ABOUT THIS EXERCISE → For the entries below, report the number of lines containing "height", without any other content.

PROVIDED DATA →
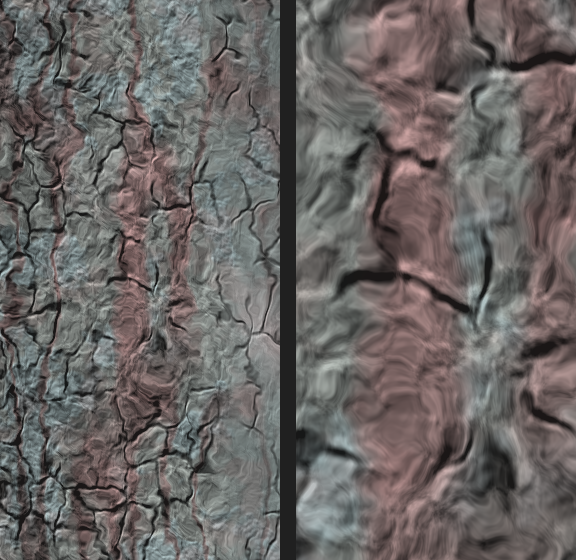
Left: the whole. Right: its middle third, enlarged.
A WebGL 1 fragment shader for this texture:

```glsl
precision highp float;
// Weathered tree bark: warped cell plates split by dark cracks and long
// reddish furrows, overgrown by flaky blue-grey lichen. A height field is
// lit from above; the right flank is smoother, with fine upright streaks.

uniform vec2 u_resolution;

#define PLATE_SCALE vec2(9.0, 6.5)
#define FURROW_SCALE vec2(9.0, 0.95)
#define GRAIN_SCALE vec2(46.0, 36.0)
#define FLAKE_SCALE 52.0
#define LIGHT_STEP vec2(-0.003, 0.007)
#define BASE_TONE 0.465
#define GRAIN_CONTRAST 0.50
#define RELIEF_CONTRAST 0.34
#define CRACK_DEPTH 0.23
#define FURROW_DEPTH 0.11

struct Bark {
  float height;
  float grain;
  float crack;
  float furrow;
  float lichen;
};

float hash(vec2 p) {
  return fract(sin(dot(p, vec2(127.1, 311.7))) * 43758.5);
}

float noise(vec2 p) {
  vec2 i = floor(p);
  vec2 f = fract(p);
  f = f * f * (3.0 - 2.0 * f);
  return mix(mix(hash(i), hash(i + vec2(1.0, 0.0)), f.x),
             mix(hash(i + vec2(0.0, 1.0)), hash(i + vec2(1.0)), f.x), f.y);
}

float fbm(vec2 p) {
  float sum = 0.0;
  float amp = 0.533;
  for (int i = 0; i < 4; i++) {
    sum += amp * noise(p);
    p = mat2(0.96, 0.28, -0.28, 0.96) * p * 2.03 + 17.3;
    amp *= 0.5;
  }
  return sum;
}

// Distances to the nearest and second nearest scattered cell centre
vec2 cells(vec2 p) {
  vec2 base = floor(p);
  vec2 nearest = vec2(8.0);
  for (int y = -1; y <= 1; y++) {
    for (int x = -1; x <= 1; x++) {
      vec2 id = base + vec2(float(x), float(y));
      float d = length(id + vec2(hash(id), hash(id + 53.7)) - p);
      nearest.y = min(nearest.y, max(nearest.x, d));
      nearest.x = min(nearest.x, d);
    }
  }
  return nearest;
}

// Smooth flank on the right side of the trunk
float flank(vec2 p) {
  return smoothstep(0.6, 0.95, p.x + 0.25 * (noise(p * 4.0) - 0.5));
}

Bark bark(vec2 p) {
  Bark b;
  float smoothSide = flank(p);
  vec2 coarse = vec2(fbm(p * vec2(8.0, 6.0)), fbm(p * 7.0 + 31.0)) - 0.5;
  vec2 fine = vec2(noise(p * 38.0), noise(p * 38.0 + 71.0)) - 0.5;
  vec2 w = p + 0.13 * coarse + 0.014 * fine;

  // Broken cracks between plates, and long upright furrows
  vec2 plate = cells(w * PLATE_SCALE);
  float broken = smoothstep(0.35, 0.6, noise(p * vec2(11.0, 8.0) + 5.0));
  b.crack = (1.0 - smoothstep(0.01, 0.17, plate.y - plate.x)) * broken;
  float valley = abs(noise(w * FURROW_SCALE + 3.0) - 0.5);
  b.furrow = (1.0 - smoothstep(0.01, 0.13, valley)) * (1.0 - 0.6 * smoothSide);

  // Rough grain, turning to upright streaks on the flank
  float streaks = fbm(w * vec2(48.0, 9.0));
  b.grain = mix(fbm(w * GRAIN_SCALE), streaks, 0.55 * smoothSide);

  // Lichen colonies of small rounded flakes
  float colony = fbm(p * vec2(7.5, 6.5) + 90.0) - 0.12 * smoothSide;
  b.lichen = smoothstep(0.5, 0.6, colony + 0.12 * fine.x) * (1.0 - 0.6 * b.furrow);
  float flake = 0.55 - cells((p + 0.012 * fine) * FLAKE_SCALE).x;

  b.height = b.grain * mix(1.0, 0.75, smoothSide) - 0.5 * b.crack
           - 0.3 * b.furrow + b.lichen * (0.2 + 0.55 * flake);
  return b;
}

float glow(vec2 p, vec2 centre, vec2 size) {
  vec2 d = (p - centre) / size;
  return exp(-dot(d, d));
}

void main() {
  vec2 p = gl_FragCoord.xy / u_resolution.x;
  Bark b = bark(p);
  float relief = b.height - bark(p + LIGHT_STEP).height;
  float smoothSide = flank(p);
  float centre = glow(p, vec2(0.46, 1.25), vec2(0.26, 0.8));

  // Tone from grain, relief, hollows and broad daylight
  float tone = BASE_TONE + GRAIN_CONTRAST * (b.grain - 0.5) * (1.0 - 0.35 * smoothSide);
  tone += RELIEF_CONTRAST * relief + 0.03 * b.lichen;
  tone -= CRACK_DEPTH * b.crack * (1.0 - 0.25 * smoothSide);
  tone -= FURROW_DEPTH * b.furrow * (1.35 - centre);
  tone += 0.16 * (fbm(p * 3.5 + 12.0) - 0.5) - 0.06 * (1.0 - smoothstep(0.0, 0.45, p.x));

  // Soft sun patches
  vec2 slant = p + vec2(0.0, 0.7 * (p.x - 0.93));
  float sun = glow(slant, vec2(0.95, 0.82), vec2(0.12, 0.14));
  sun += 0.7 * glow(p, vec2(0.0, 0.1), vec2(0.05, 0.12));
  sun += 0.4 * glow(p, vec2(0.38, 1.36), vec2(0.16, 0.14));
  tone = clamp(tone + 0.13 * sun, 0.09, 0.74);

  // Grey-green bark, blue-grey lichen, red-brown furrows
  vec3 tint = mix(vec3(0.98, 1.02, 0.99), vec3(0.95, 1.03, 1.02), smoothSide);
  tint = mix(tint, vec3(0.91, 1.03, 1.05), 0.8 * b.lichen);
  float rust = b.furrow * (0.6 + 0.4 * centre) + 0.25 * smoothstep(0.5, 0.7, fbm(p * 9.0 + 44.0));
  tint = mix(tint, vec3(1.18, 0.94, 0.93), clamp(rust, 0.0, 1.0));
  tint = mix(tint, vec3(1.04, 1.0, 1.0), min(0.7 * sun, 1.0));
  gl_FragColor = vec4(tone * tint, 1.0);
}
```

RESULT → 4